• [PROBLEM DETAILS]:
Scan the entries below for the word "left", then copy each line that holds it.

• [RECORD SET]:
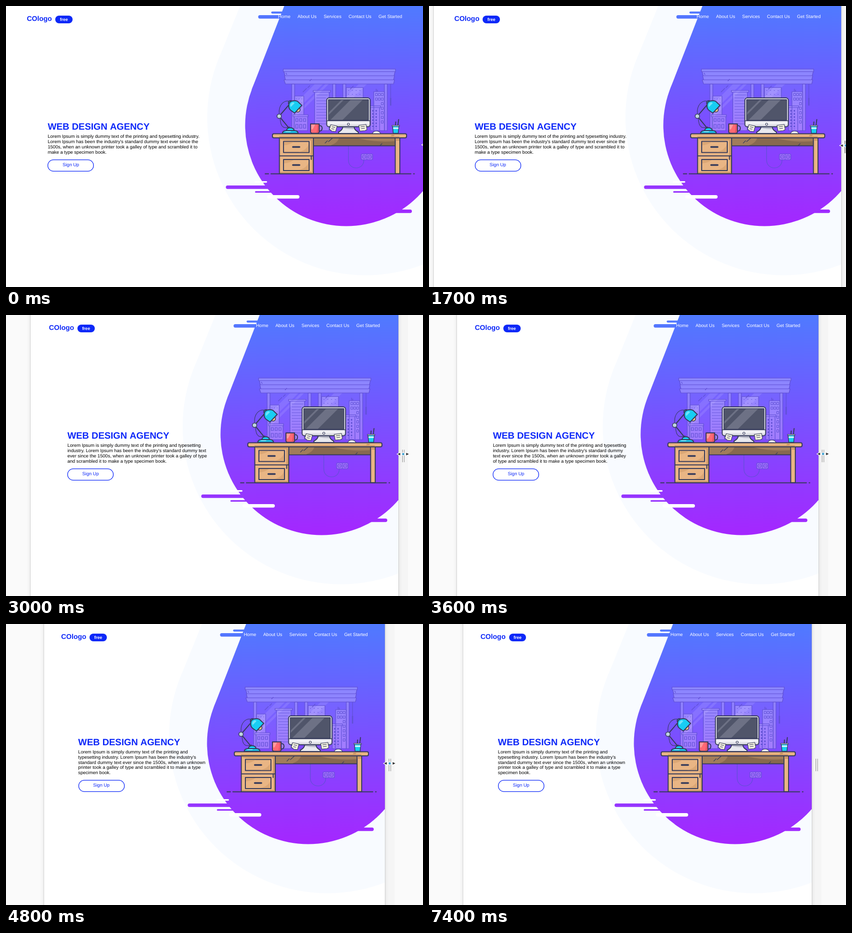
Animation, 864 px wide and 584 px high, one loop 8300 ms. Source, as an HTML page:

```html
<!DOCTYPE html>
<html lang="en">
<head>
<meta charset="utf-8">
<title>Responsive landing page</title>
<style>
  html, body { margin: 0; width: 100%; height: 100%; overflow: hidden; background: #fafafa; }
  body { position: relative; font: 9.6px/10.8px "Liberation Sans", Arial, sans-serif; text-rendering: geometricPrecision; }
  #page { position: absolute; top: 0; height: 584px; overflow: hidden; background: #fff; }
  #shade { position: absolute; top: -20px; height: 624px; box-shadow: 0 0 8px rgba(0,0,0,.13), 0 0 0 .7px rgba(0,0,0,.13); }
  #page > * { position: absolute; }
  #art { right: 0; top: 0; }
  .logo { left: 5%; top: 18.6px; font: bold 14.4px/16px "Liberation Sans", Arial, sans-serif; color: #0d28f8; white-space: nowrap; }
  .logo b { position: absolute; left: 59px; top: 1.2px; width: 35.6px; height: 16.2px; border-radius: 8.1px;
    background: #0d28f8; color: #fff; font-size: 9px; line-height: 16.2px; text-align: center; }
  nav { right: 5%; top: 18.2px; display: flex; gap: 14.67px; color: #fff; white-space: nowrap; }
  main { left: 10%; top: 0; width: 38.1%; height: 585px; display: flex; flex-direction: column; justify-content: center; }
  h1 { margin: 0 0 3.9px; font-size: 19.2px; line-height: 22px; font-kerning: none; color: #0d28f8; white-space: nowrap; }
  p { margin: 0 0 8.1px; color: #000; }
  .button { width: 96px; height: 24.9px; border-radius: 12.5px; box-shadow: inset 0 0 0 1.3px #0d28f8;
    color: #0d28f8; line-height: 24.9px; text-align: center; }
  #gutter { position: absolute; top: 0; width: 20px; height: 584px; background: #f5f5f5; }
  #gutter::after { content: ""; position: absolute; left: 7.6px; top: 280px; width: 1.4px; height: 26px;
    background: #8f8f8f; box-shadow: 3.6px 0 #8f8f8f; }
  #cursors { position: absolute; left: 0; top: 0; }

  .ink { stroke: #363b5b; stroke-width: 2; stroke-linejoin: round; stroke-linecap: round; }
  .fine { stroke-width: 1.5; }
  .thin { stroke-width: 1.1; }
  .line { fill: none; }
  .glass { fill: rgba(255,255,255,.23); stroke: #6050d4; stroke-width: 1.2; stroke-linejoin: round; }
  .trace { fill: none; stroke: #6050d4; stroke-width: 1.2; }
  .wood { fill: #e9b584; }
  .cyan { fill: #18cdf3; }
</style>
</head>
<body>
<div id="gutter"></div>
<div id="shade"></div>
<div id="page">
  <svg id="art" width="864" height="584" viewBox="0 0 864 584">
    <defs>
      <linearGradient id="sky" gradientUnits="userSpaceOnUse" x1="0" y1="0" x2="0" y2="458">
        <stop stop-color="#4f7aff"/><stop offset="1" stop-color="#a526ff"/>
      </linearGradient>
      <clipPath id="screen"><path d="M668 194.500h83v43h-83z"/></clipPath>
    </defs>
    <g fill="#f8fbff">
      <path d="M485 0L438.600 114.700 745 231.500H864V0z"/>
      <circle cx="745" cy="231.500" r="328"/>
    </g>
    <g fill="url(#sky)">
      <path d="M576.500 0L509.300 173.300 705 248H864V0z"/>
      <circle cx="705" cy="248" r="209.500"/>
      <rect x="522.500" y="19" width="60" height="7.200" rx="3.600"/>
      <rect x="549.500" y="11.500" width="40" height="4.200" rx="2.100"/>
      <rect x="455.500" y="373" width="110" height="7.200" rx="3.600"/>
      <rect x="516" y="384.800" width="50" height="3.200" rx="1.600"/>
      <rect x="780" y="423" width="61" height="7.200" rx="3.600"/>
    </g>
    <g fill="#fff">
      <rect x="515" y="364" width="26" height="3.200" rx="1.600"/>
      <rect x="541" y="393" width="67" height="7.200" rx="3.600"/>
    </g>

    <!-- window and skyline -->
    <path fill="#fff" opacity=".05" d="M598 162h78v96h-78zM704 162h80v96h-80z"/>
    <path fill="#fff" opacity=".1" d="M598 204L640 162h17L598 221zM662 162h7L598 233v-7zM704 189L731 162h17L704 206z"/>
    <g class="glass">
      <path d="M592 162h6v97h-6zM677 162h6v97h-6zM698 162h6v97h-6zM784 162h6v97h-6z"/>
      <path d="M598 187h19v39h-19zM597 230h28v29h-28zM595 226h31v4h-31z"/>
      <path d="M639.500 179h30v80h-30zM636.500 175.500h36v3.500h-36z"/>
      <path d="M705 169.500h35v30h-35zM762 178h22v81h-22zM755 211h19v48h-19zM753 207.500h23v3.500h-23z"/>
    </g>
    <g class="trace">
      <path d="M601 193h14M601 201h14" stroke-dasharray="1.500 4"/>
      <path d="M709 175.500h29M709 183.500h29" stroke-dasharray="1.800 6"/>
      <path d="M643 185h24M643 191h20M643 197h24M643 203h22M643 209h24M643 215h20M643 221h24M643 227h22M643 233h24M643 239h24M643 245h20" opacity=".8"/>
      <path d="M600.500 234h4.500v6h-4.500zM608.500 234h4.500v6h-4.500zM616.500 234h4.500v6h-4.500zM600.500 246h4.500v8h-4.500zM608.500 246h4.500v8h-4.500zM616.500 246h4.500v8h-4.500z"/>
      <path d="M765.500 181.500h4v5h-4zM771.500 181.500h4v5h-4zM777.500 181.500h4v5h-4zM765.500 191h4v5h-4zM771.500 191h4v5h-4zM777.500 191h4v5h-4zM777.500 200.500h4v5h-4zM777.500 210h4v5h-4zM777.500 219.500h4v5h-4zM777.500 229h4v5h-4zM777.500 238.500h4v5h-4z" stroke-width="1"/>
      <path d="M760 216v40M767 216v40" stroke-width="2.600" stroke-dasharray="3.500 3"/>
      <path d="M767 172v6M769.500 174v4M797 162v45"/>
      <path d="M797 191v16" stroke-width="2.600"/>
      <path d="M615 179l8-8M625 170l5-5M713 173l7-7"/>
    </g>
    <g class="glass fine">
      <path d="M576 136.500h230l-2 8.500H578zM577 145h228l-2 8.500H579zM576 153.500h229l-2 8.500H579z"/>
      <path d="M574.500 131h232.500v5.500H574.500z"/>
      <path class="line" d="M580 139l2 4M629 156l4-4"/>
    </g>
    <path class="trace fine" d="M709.500 291v29c0 22 32 22 32 0"/>
    <rect class="glass" x="736" y="307.500" width="23.500" height="12" rx="2"/>
    <path class="trace" d="M747.800 308v11"/>
    <g class="trace"><circle cx="742" cy="313.500" r="3.500"/><circle cx="753.800" cy="313.500" r="3.500"/><path d="M740.500 313.500h3M752.300 313.500h3"/></g>

    <!-- desk -->
    <path class="ink" fill="#87694f" d="M637 274h170v16.500H637z"/>
    <path fill="#a17d5b" d="M638 275h52q-4 10-17 14.500h-35zM730 275h75v6q-40 3-75-6z"/>
    <path class="ink line thin" d="M661 285l5-5M668 282l8-7M775 290l4-4"/>
    <path class="ink wood" d="M566.500 274H637v74.500h-70.500zM806.500 274H816v74.500h-9.500z"/>
    <path fill="#cf9a68" d="M567.500 275H636v4h-52q-9 0-16.500-2zM632 279h4v32h-4zM568 345h66v-33h2v35.500h-68zM807.500 275h7.500v5h-7.500z"/>
    <path class="ink line" d="M567 311.500h70M632.500 313v6"/>
    <g id="drawer">
      <path class="ink wood" d="M575 281.500h53v23h-53z"/>
      <path fill="#d7a270" d="M606 303.500q17-4 21-16v16zM576 282.500h20q-8 6-20 7z" opacity=".7"/>
      <path class="ink" d="M594.500 293h13.500" style="stroke-width:3.500"/>
    </g>
    <use href="#drawer" y="37.500"/>
    <rect class="ink wood" x="552" y="265.500" width="278" height="8.500" rx="3"/>
    <path fill="#cf9a68" d="M566 270.800h250l-2 2.200H566zM800 266.500h6l-4 6h-6z"/>
    <path class="ink line" d="M537 348.700h7M549 348.700h290M844.500 348.700h1.500"/>

    <!-- monitor -->
    <path class="ink" fill="#e9e9ef" d="M698 251h23q1 7 9 11v3h-41v-3q8-4 9-11z"/>
    <path fill="#b9bac8" d="M699 252h21l1 4q-12 0-22-2z"/>
    <rect class="ink" fill="#f0f0f4" x="664.500" y="191" width="90" height="60" rx="5"/>
    <path fill="#d8d8e0" d="M667 246.500h86q-1 3.500-4 3.500h-79q-3 0-3-3.500z"/>
    <path fill="#50556a" d="M668 194.500h83v43h-83z"/>
    <g clip-path="url(#screen)" fill="#6d7185"><path d="M671 238l44-44h25l-44 44zM668 222l28-28h5l-33 33z"/></g>
    <path class="ink line fine" d="M668 194.500h83v43h-83zM665 238.500h89"/>
    <circle class="ink thin" fill="#fff" cx="709.500" cy="245.700" r="2.200"/>
    <g class="ink thin" fill="#f2f0df">
      <path d="M673 246.500l13 3-3 11.500-8-1-5-4zM731 248l15-2 2 11-4 2-11 1z"/>
      <path class="line" d="M675.500 251l6 1.500M674.500 255l5 1M735 251l8-1M736 255l7-1"/>
      <path d="M759 265q2-5 8.500-5t8.500 5z" fill="#fff"/>
    </g>

    <!-- mug and pencil cup -->
    <path class="ink line" d="M649 249q6-1 6 5t-6 6"/>
    <path class="ink" fill="#ff6974" d="M631 245h18v16q0 3.500-4 3.500h-10q-4 0-4-3.500z"/>
    <path fill="#ff9ba0" d="M632.500 246.500h8l-5 10h-3z"/>
    <path fill="#e65466" d="M645.500 246h2.500v15q0 2.500-5 2.500 2.500-7 2.500-17.500z"/>
    <path class="ink line" d="M807 248l.5-7M812 248l1.500-12"/>
    <path class="ink cyan fine" d="M801 249h13l-1.200 15.500h-10.600z"/>
    <path fill="#d9f8ff" d="M802 252.500h11.300l-.2 3h-10.900z"/>
    <path class="ink thin" fill="#e8fbff" d="M799.800 248h15.500v2h-15.500z"/>

    <!-- lamp -->
    <path class="ink line thin" d="M566 223c-1-17 9-28 22-25M568 234c1 20 9 21 20 17"/>
    <path class="ink line" d="M589 257L566 229 590 201"/>
    <circle class="ink fine" fill="#bfd4e2" cx="566" cy="229" r="4.600"/>
    <circle class="ink cyan" cx="589.500" cy="201" r="4.300"/>
    <circle class="ink fine" fill="#f5ca86" cx="604.500" cy="215.500" r="5"/>
    <path class="ink cyan" d="M586 206q0-8 9-9 8-1 11 3l7 6.500-15 16-7-5q-6-4-5-11.500z"/>
    <path fill="#6fe4fb" d="M589 206q1-5 6-6l3 2-8 8z"/>
    <path class="ink cyan" d="M581 259q1-6 8-6t8 6z"/>
    <path class="ink cyan" d="M572.500 264.500q1-5.500 8-5.500h17q7 0 8 5.500z"/>
    <path fill="#86ecff" d="M578 262q1-1.800 4-1.800h9l-2 1.800z"/>
  </svg>
  <div class="logo">COlogo<b>free</b></div>
  <nav><span>Home</span><span>About Us</span><span>Services</span><span>Contact Us</span><span>Get Started</span></nav>
  <main>
    <h1>WEB DESIGN AGENCY</h1>
    <p>Lorem Ipsum is simply dummy text of the printing and typesetting industry. Lorem Ipsum has been the industry's standard dummy text ever since the 1500s, when an unknown printer took a galley of type and scrambled it to make a type specimen book.</p>
    <div class="button">Sign Up</div>
  </main>
</div>
<svg id="cursors" width="864" height="584">
  <g id="resize" stroke="#fff" stroke-width="1.200" stroke-linejoin="round">
    <path id="tip" fill="#333" d="M-13 0L-5.500-3.700V3.700z"/>
    <use href="#tip" transform="scale(-1 1)"/>
    <circle r="3" fill="#3f9fd0"/>
  </g>
  <path id="pointer" fill="#111" stroke="#fff" stroke-width="1.200" stroke-linejoin="round"
    d="M802 294v16l3.700-3.500 2.600 6.500 2.700-1.100-2.600-6.200h5z"/>
</svg>
<script>
  const STAGE = 864, LOOP = 8300, STEP = 100;
  // [time, right edge of the page]
  const EDGE = [
    [0, 864], [700, 864], [900, 863], [1000, 863], [1300, 861], [1900, 850], [2100, 842], [2500, 838],
    [2900, 838], [3000, 813], [3200, 812.7], [3300, 811], [3400, 811], [3800, 802], [4000, 802],
    [4100, 797], [4400, 796.6], [4500, 788], [4700, 788], [4800, 785], [5000, 785], [5100, 784],
    [5500, 784], [5700, 781], [5800, 781], [5900, 779], [6400, 779], [6500, 793], [6700, 793],
    [6800, 793.4], [LOOP, 793.4]
  ];
  const CURSOR_Y = [[0, 288.5], [1300, 290.5], [2100, 289.5], [4100, 288.5], [5900, 291.5], [6400, 291.5], [6800, 297], [LOOP, 297]];
  const $ = id => document.getElementById(id);

  function track(points, time) {
    const i = points.findIndex(p => p[0] > time);
    const [t0, a] = points[i - 1], [t1, b] = points[i];
    return a + (b - a) * (time - t0) / (t1 - t0);
  }

  function draw() {
    const time = Math.floor(performance.now() % LOOP / STEP) * STEP;
    const right = track(EDGE, time);
    for (const id of ["page", "shade"]) {
      $(id).style.left = STAGE - right + "px";
      $(id).style.width = 2 * right - STAGE + "px";
    }
    $("gutter").style.left = right + "px";
    $("resize").setAttribute("transform", `translate(${right + 10} ${track(CURSOR_Y, time)})`);
    $("resize").style.display = time < 7000 ? "" : "none";
    $("pointer").style.display = time >= 7000 && time < 7400 ? "" : "none";
    requestAnimationFrame(draw);
  }
  draw();
</script>
</body>
</html>
```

• [RESULT BELOW]:
  .logo { left: 5%; top: 18.6px; font: bold 14.4px/16px "Liberation Sans", Arial, sans-serif; color: #0d28f8; white-space: nowrap; }
  .logo b { position: absolute; left: 59px; top: 1.2px; width: 35.6px; height: 16.2px; border-radius: 8.1px;
  main { left: 10%; top: 0; width: 38.1%; height: 585px; display: flex; flex-direction: column; justify-content: center; }
  #gutter::after { content: ""; position: absolute; left: 7.6px; top: 280px; width: 1.4px; height: 26px;
  #cursors { position: absolute; left: 0; top: 0; }
      $(id).style.left = STAGE - right + "px";
    $("gutter").style.left = right + "px";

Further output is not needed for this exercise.